This way of proceeding makes it possible to consider how “problems” are produced as problems of specific kinds within governing practices. There is no need to look outside the policy or other selected text to seek out starting points for analysis; these starting points (problem representations) are locatable within the material chosen for examination (hence the researcher is not imposing a schema upon the material). The argument in WPR is that, since governing takes place through these problem representations, it is important to reflect on where they come from and how they operate to shape “realities”. These tasks are undertaken in subsequent WPR questions (Bacchi WPR CHART).
The focus of analysis in WPR is therefore different from that within critical discourse analysis. The target is not linguistic devices or patterns of communication. Nor is it imposed frames or “problem definitions”. The goal is to tease out deep-seated “ways of thinking” in identified problem representations that play significant roles in how governing takes place. Due to researchers’ immersion within these “ways of thinking”, a practice of self-problematization – examining the problem representations in one’s own proposals – forms a central task in WPR (see Step 7, Chart).
Bacchi, C. 1999. Women, Policy and Politics: The construction of policy problems. London: Sage.
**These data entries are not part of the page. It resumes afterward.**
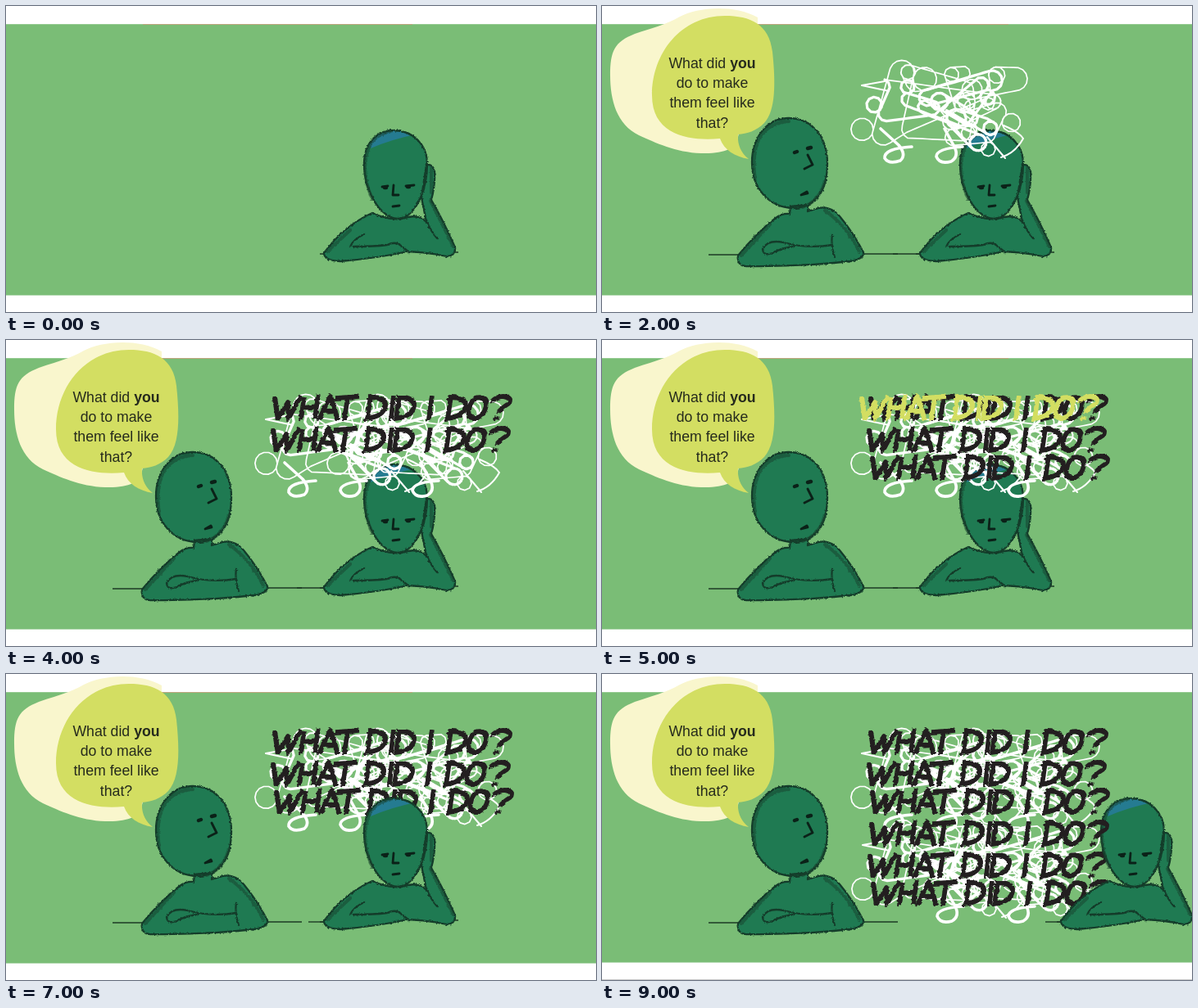
Write an HTML page that moves like this. It is 720 px wide and 374 px high and loops after 9500 ms.

```html
<!DOCTYPE html>
<html lang="en">
<head>
<meta charset="utf-8">
<title>What did I do?</title>
<style>
  html, body { margin: 0; width: 100%; height: 100%; overflow: hidden; background: #fff; }
  svg { display: block; width: 720px; height: 374px; }
  text { font: 17.7px "Liberation Sans", Arial, sans-serif; text-anchor: middle; fill: #262b1d; }
  filter { color-interpolation-filters: sRGB; }
  .skin { fill: #1f7a52; }
  .ink { fill: none; stroke: #143c2a; stroke-width: 2.3; stroke-linecap: round; stroke-linejoin: round; filter: url(#pencil); }
  .shade { stroke: #18402d; stroke-width: 4; opacity: .5; }
  .face { fill: none; stroke: #0b2118; stroke-width: 2.8; stroke-linecap: round; stroke-linejoin: round; }
  .eyes { stroke-width: 4.4; }
  .table { fill: none; stroke: #1c3a25; stroke-width: 1.4; }
  .scrawl { fill: none; stroke: #fff; stroke-linecap: round; stroke-linejoin: round; }
  .brush { fill: none; stroke-width: 5.6; stroke-linejoin: round; filter: url(#dry); }
</style>
</head>
<body>
<svg viewBox="0 0 720 374">
  <defs>
    <filter id="pencil" filterUnits="userSpaceOnUse" x="0" y="0" width="720" height="374">
      <feTurbulence type="fractalNoise" baseFrequency=".4" numOctaves="2" seed="4"/>
      <feDisplacementMap in="SourceGraphic" scale="3" xChannelSelector="R" yChannelSelector="G"/>
    </filter>
    <filter id="dry" filterUnits="userSpaceOnUse" x="-10" y="-10" width="320" height="60">
      <feTurbulence type="fractalNoise" baseFrequency=".12 .3" numOctaves="2" seed="9"/>
      <feDisplacementMap in="SourceGraphic" scale="3.5" xChannelSelector="R" yChannelSelector="G"/>
    </filter>
    <path id="head1" d="M228 137C256 137 275 160 275 192C275 226 260 247 233 247C203 246 183 222 183 191C183 160 202 137 228 137Z"/>
    <path id="body1" d="M230 245L229 254Q220 253 212 259Q188 278 166 305Q164 317 176 318Q240 319 303 312Q320 309 319 301Q306 276 290 257Q279 244 264 247L251 251L252 243Z"/>
    <path id="head2" d="M473 152C497 152 514 170 514 193C514 224 500 259 478 260C458 259 436 228 437 190C438 168 452 152 473 152Z"/>
    <path id="body2" d="M447 253Q412 269 388 302Q388 311 408 312Q455 308 490 300Q515 301 538 306Q549 305 548 295Q533 261 519 237Q524 218 523 202Q521 193 513 194L507 234L513 264Q503 253 483 260Q466 262 447 253Z"/>
    <clipPath id="skull"><use href="#head2"/></clipPath>

    <g id="worrier">
      <path class="table" d="M383 303H391M546 301H552"/>
      <use href="#body2" class="skin"/>
      <use href="#head2" class="skin"/>
      <path d="M440 150H500V157Q470 163 445 174Z" fill="#257b91" clip-path="url(#skull)"/>
      <g class="ink">
        <use href="#body2"/>
        <use href="#head2"/>
        <path d="M420 294Q424 285 437 279M424 294Q450 294 465 292Q476 287 482 293L492 301M513 262Q518 275 527 285"/>
        <path class="shade" d="M470 153Q446 158 441 178Q433 204 447 236M392 300L420 274M518 238L546 294M519 198V228"/>
      </g>
      <g class="face">
        <path d="M459 221L466 220M488 220L498 219M473 219L472 231H479M472 245L480 244"/>
        <path class="eyes" d="M462 222h2M490 221h2"/>
      </g>
    </g>

    <g id="asker">
      <path class="table" d="M130 304H180M310 303H361"/>
      <use href="#body1" class="skin"/>
      <use href="#head1" class="skin"/>
      <g class="ink">
        <use href="#body1"/>
        <use href="#head1"/>
        <path d="M281 280Q279 292 284 307M281 292Q250 297 222 289Q202 285 196 297Q197 306 208 302Q218 296 234 294"/>
        <path class="shade" d="M228 141Q207 142 194 158Q182 178 187 212M222 140L200 149M170 305L205 267M272 250Q298 268 314 300M245 246Q266 238 272 214"/>
      </g>
      <g class="face">
        <path class="eyes" d="M235 179L238 178M251 174L255 173"/>
        <path d="M251 182L257 194L247 199"/>
        <path d="M243 231L250 227L251 229Z" fill="#0b2118"/>
      </g>
    </g>

    <g id="bubble">
      <path fill="#f9f6cd" d="M10 85C10 55 15 44 40 34C60 27 78 23 95 13C115 2 160 -3 190 14V60L166 160C165 174 148 181 121 180C90 179 65 167 45 158C18 145 10 115 10 85Z"/>
      <path fill="#d3de62" d="M150 12C181 12 204 22 208 56C212 94 212 128 198 143C188 153 177 156 166 157C165 170 170 180 179 187C162 184 149 176 144 162C110 165 61 160 61 109C61 58 96 12 150 12Z"/>
    </g>
  </defs>

  <rect width="720" height="374" fill="#fff"/>
  <rect id="wall" y="22.2" width="720" fill="#7abd76"/>
  <path data-on="0 15" d="M167 22.5H496" stroke="#dc8d72" opacity=".6"/>
  <path data-on="18 19" d="M0 373.5H720" stroke="#ccc"/>

  <path data-on="1 14" class="table" d="M355 303H388"/>
  <use data-on="1 19" href="#asker"/>
  <use data-on="2 19" href="#bubble"/>
  <g data-on="3 19">
    <text x="134.5" y="76">What did <tspan font-weight="700">you</tspan></text>
    <text x="134.5" y="100">do to make</text>
    <text x="134.5" y="124">them feel like</text>
    <text x="134.5" y="149">that?</text>
  </g>
  <use data-on="0 14" href="#worrier"/>
  <g id="thoughts"></g>
  <g id="leaver" data-on="14 19">
    <path class="table" d="M369 303H392"/>
    <use href="#worrier"/>
  </g>
  <g id="front"></g>
</svg>

<script>
const $ = id => document.getElementById(id);
const STEP = 500, STEPS = 19;

let seed = 4711;
const rand = (a, b) => {
  seed = (seed * 16807) % 2147483647;
  return a + (b - a) * seed / 2147483647;
};

// A pen that steers towards random targets and now and then spins a full loop.
function scrawl(steps, width) {
  let x = 345, y = 90, a = 0, d = 'M345 90', tx, ty, turn, spin = 0, left = 0;
  for (let i = 0; i < steps; i++) {
    if (left-- <= 0 || Math.hypot(tx - x, ty - y) < 10) {
      tx = rand(328, 524); ty = rand(70, 168); turn = rand(.4, .8); left = 22;
      spin = rand(0, 1) < .5 ? Math.round(6.3 / turn) : 0;
    }
    const off = Math.atan2(ty - y, tx - x) - a;
    const bend = Math.atan2(Math.sin(off), Math.cos(off));
    a += spin-- > 0 ? turn : Math.max(-turn, Math.min(turn, bend));
    x += 6 * Math.cos(a);
    y += 6 * Math.sin(a);
    d += `L${x.toFixed(1)} ${y.toFixed(1)}`;
  }
  return `<path d="${d}" stroke-width="${width}"/>`;
}

const tangle = scrawl(260, 3.2) + scrawl(400, 1.7) +
  `<path stroke-width="2" d="M345 92L317 97L350 104M490 146Q509 154 514 162Q504 180 487 185M470 160L492 186"/>
   <path stroke-width="3.6" d="M440 172Q408 174 408 184Q412 194 426 190Q436 184 430 172L418 150"/>`;

const letterD = x => `M${x} 3l-4 28M${x - 3} 4q23 -1 21 11q-3 13 -24 15`;
const words = 'M2 3L6 30L18 10L19 30L34 2' +
  'M38 3L34 31M55 1L51 30M36 17L53 15' +
  'M56 31L70 2L79 31M61 21L76 20' +
  'M76 5L105 3M91 4L87 31' +
  letterD(119) + 'M147 2L144 31' + letterD(154) + 'M194 2L190 31' + letterD(217) +
  'M252 4Q261 4 260 14Q257 29 246 29Q237 29 239 19Q242 4 252 4' +
  'M267 9Q274 2 283 3Q293 5 287 12Q279 17 275 22M273 27L272 31';

const line = (x, y, from, to = STEPS, color = '#231f20') =>
  `<g data-on="${from} ${to}" transform="translate(${x} ${y})" stroke="${color}" role="img" aria-label="WHAT DID I DO?">
    <g class="brush"><path d="${words}"/><path d="${words}" stroke-width="2" transform="translate(-2 2)"/></g>
  </g>`;

const mess = (x, y, from) =>
  `<g class="scrawl" data-on="${from} ${STEPS}" transform="translate(${x} ${y})">${tangle}</g>`;

const rows = [[326, 66], [324, 105], [328, 139]];
const yellow = '#d3de62';

$('thoughts').innerHTML =
  mess(0, 0, 4) +
  `<path class="scrawl" data-on="4 19" stroke-width="3.6" d="M378 172Q344 174 345 186Q350 194 364 189Q372 182 362 170L340 150"/>` +
  mess(88, 0, 5) + mess(1, 112, 15) + mess(88, 112, 15) +
  rows.map(([x, y], i) => line(x, y, 7 + i)).join('') +
  rows.slice(1).map(([x, y]) => line(x + 1, y + 112, 15)).join('') +
  rows.map(([x, y], i) => line(x - 11, y, 10 + i, 11 + i, yellow)).join('');
$('front').innerHTML = line(327, 178, 15);

const timed = [...document.querySelectorAll('[data-on]')].map(el => [el, ...el.dataset.on.split(' ').map(Number)]);
const slide = [0, 41, 82, 136, 172];
let shown = -1;

function draw(now) {
  const step = Math.floor(Math.max(0, now) / STEP) % STEPS;
  if (step !== shown) {
    shown = step;
    for (const [el, from, to] of timed) el.style.display = step >= from && step < to ? '' : 'none';
    $('leaver').setAttribute('transform', `translate(${slide[Math.max(0, step - 14)]} 0)`);
    $('wall').setAttribute('height', step < 15 ? 331.4 : 330.4);
  }
  requestAnimationFrame(t => draw(t - start));
}

const start = performance.now();
draw(0);
</script>
</body>
</html>
```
Bacchi, C. 2005. Discourse, Discourse Everywhere: Subject “Agency” in Feminist Discourse Methodology. NORA: Nordic Journal of Women’s Studies, 13(3), p. 199. Reproduced in C. Hughes (Ed.) (2012). Researching Gender. Sage Fundamentals of Applied Research Series.
Bacchi, C. 2009. Analysing Policy: What’s the Problem Represented to be? Frenchs Forest, NSW: Pearson Education.
Bacchi, C. 2016. Problematizations in Health Policy: Questioning how “Problems” are Constituted in Policies. Sage Open,April-June: 1-16. DOI: 10.11771/21582440/6653986.
Bacchi, C. (2017). Drug Problematizations and Politics: Deploying a poststructural analytic strategy, Contemporary Drug Problems, 1-12. DOI: 10.1177/009/450917748760.
Bacchi, C. & Bonham, J. 2014. Reclaiming discursive practices as an analytic focus: Political implications. Foucault Studies, 17 (March): 173-192.
Bacchi, C. & Goodwin, S. 2016. Poststructural Policy Analysis: A guide to practice. New York: Palgrave Macmillan.
Fairclough, N. 2010. Critical Discourse Analysis: The critical study of language, 2nd ed. Harlow: Longman.
Foucault, M. (1994) . So is it important to think? In J.D. Faubion, (Ed.), Power: Essential works of Foucault 1954–1984, vol. 3, Hurley, R. and others (trans.). London: Penguin).
Jäger, S. and Maier, F. 2009. Chapter 2: Theoretical and Methodological Aspects of Foucauldian Critical Discourse Analysis and Dispositive Analysis. In R. Wodak and M. Meyer (eds) Methods of critical discourse analysis (2nd ed.). London, England: Sage.